One final piece of synchronicity in tonight's posting session. Manuel DeLanda is renowned for "War in the Age of Intelligent Machines", and this lecture (only one part of which I have posted here) is useful in clarifying the meaning of Deleuze's "geology [sic] of morals". I say this in light of the possibilty that it may in principle be distinguished from some of the developments foregrounded in Laurie Anderson's work (to say nothing of the comments by Deleuze's contemporary, Derrida, that the insidious emergent forms of bioterror will one day almost make people nostalgic for the visibility of the style of attack adopted in 9/11).
It is interesting to consider whether an earlier understanding of biocultural implications in part motivated DeLanda's own switch from his early path as a "transgressive" filmmaker (Nick Zedd even mentions him in his book on the subject). What future for the spectacle when the real effects would be felt beneath the threshold of visual perception?
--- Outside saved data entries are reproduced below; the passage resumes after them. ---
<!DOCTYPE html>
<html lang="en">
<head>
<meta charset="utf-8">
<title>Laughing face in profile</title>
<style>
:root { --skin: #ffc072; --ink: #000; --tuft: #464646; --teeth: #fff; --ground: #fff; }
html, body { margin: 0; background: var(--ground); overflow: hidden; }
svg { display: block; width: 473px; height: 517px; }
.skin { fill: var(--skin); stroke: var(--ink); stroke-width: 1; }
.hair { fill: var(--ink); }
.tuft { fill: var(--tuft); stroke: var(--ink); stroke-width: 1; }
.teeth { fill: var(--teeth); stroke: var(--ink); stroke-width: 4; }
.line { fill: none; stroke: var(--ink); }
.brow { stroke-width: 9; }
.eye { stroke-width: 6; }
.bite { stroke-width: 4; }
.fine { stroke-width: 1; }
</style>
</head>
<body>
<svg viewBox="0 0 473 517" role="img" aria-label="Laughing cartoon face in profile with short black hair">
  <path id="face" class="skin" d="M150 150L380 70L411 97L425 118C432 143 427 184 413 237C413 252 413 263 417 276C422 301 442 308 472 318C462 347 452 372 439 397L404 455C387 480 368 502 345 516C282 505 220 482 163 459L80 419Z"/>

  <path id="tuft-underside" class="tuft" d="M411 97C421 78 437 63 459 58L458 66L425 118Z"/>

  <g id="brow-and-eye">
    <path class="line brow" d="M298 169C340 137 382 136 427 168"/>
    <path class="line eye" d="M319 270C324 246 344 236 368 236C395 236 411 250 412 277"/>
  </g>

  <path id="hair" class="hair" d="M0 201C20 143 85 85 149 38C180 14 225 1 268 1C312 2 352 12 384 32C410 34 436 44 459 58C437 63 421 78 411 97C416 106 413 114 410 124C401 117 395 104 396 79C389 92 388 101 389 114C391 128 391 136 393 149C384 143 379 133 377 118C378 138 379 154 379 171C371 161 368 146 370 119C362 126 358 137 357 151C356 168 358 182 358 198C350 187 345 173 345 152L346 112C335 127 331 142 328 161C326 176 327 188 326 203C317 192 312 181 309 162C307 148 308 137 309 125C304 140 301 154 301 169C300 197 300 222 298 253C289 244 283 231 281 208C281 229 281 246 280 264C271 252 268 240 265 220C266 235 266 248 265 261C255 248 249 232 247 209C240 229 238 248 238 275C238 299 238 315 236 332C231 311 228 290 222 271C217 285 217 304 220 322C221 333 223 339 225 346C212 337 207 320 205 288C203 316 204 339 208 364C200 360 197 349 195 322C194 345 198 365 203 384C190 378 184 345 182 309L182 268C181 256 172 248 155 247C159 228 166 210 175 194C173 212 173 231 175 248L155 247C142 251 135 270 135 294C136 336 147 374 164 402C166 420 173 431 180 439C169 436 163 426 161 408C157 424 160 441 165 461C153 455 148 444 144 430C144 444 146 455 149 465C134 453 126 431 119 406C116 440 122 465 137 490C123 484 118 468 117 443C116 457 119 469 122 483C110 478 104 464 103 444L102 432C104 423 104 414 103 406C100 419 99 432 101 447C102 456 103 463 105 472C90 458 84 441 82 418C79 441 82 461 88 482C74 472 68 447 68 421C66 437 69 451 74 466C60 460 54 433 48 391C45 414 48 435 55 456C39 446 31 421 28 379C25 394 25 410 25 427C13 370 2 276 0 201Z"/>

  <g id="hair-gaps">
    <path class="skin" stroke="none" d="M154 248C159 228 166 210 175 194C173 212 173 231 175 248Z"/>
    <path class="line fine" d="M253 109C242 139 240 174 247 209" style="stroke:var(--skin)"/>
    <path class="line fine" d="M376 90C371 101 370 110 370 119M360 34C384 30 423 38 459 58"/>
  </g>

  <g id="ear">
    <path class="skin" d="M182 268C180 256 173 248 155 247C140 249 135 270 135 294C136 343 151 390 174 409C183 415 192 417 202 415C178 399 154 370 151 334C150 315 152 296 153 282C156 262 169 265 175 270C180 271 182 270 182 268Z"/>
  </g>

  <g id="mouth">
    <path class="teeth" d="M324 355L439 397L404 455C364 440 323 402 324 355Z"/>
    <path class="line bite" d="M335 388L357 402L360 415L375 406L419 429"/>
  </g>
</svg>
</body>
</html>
I resisted posting the youtube clip from the documentary Snuff, even though its makers appear sincere in their motivations, in part because of the point I'm making here. Isn't it incumbent on the filmmakers to situate their investment in such material with reference to the ready availability of websites such as ogrish.com? What effect does this have on the taboo nature of their topic, even if they choose to ignore the future biocultural ramifications (which will tend to date their work that much quicker).
At the very least, DeLanda's talk, if not his personal biography, will help me revise my manuscript to some extent, which touches on "becoming animal", bioculture more generally, and violence.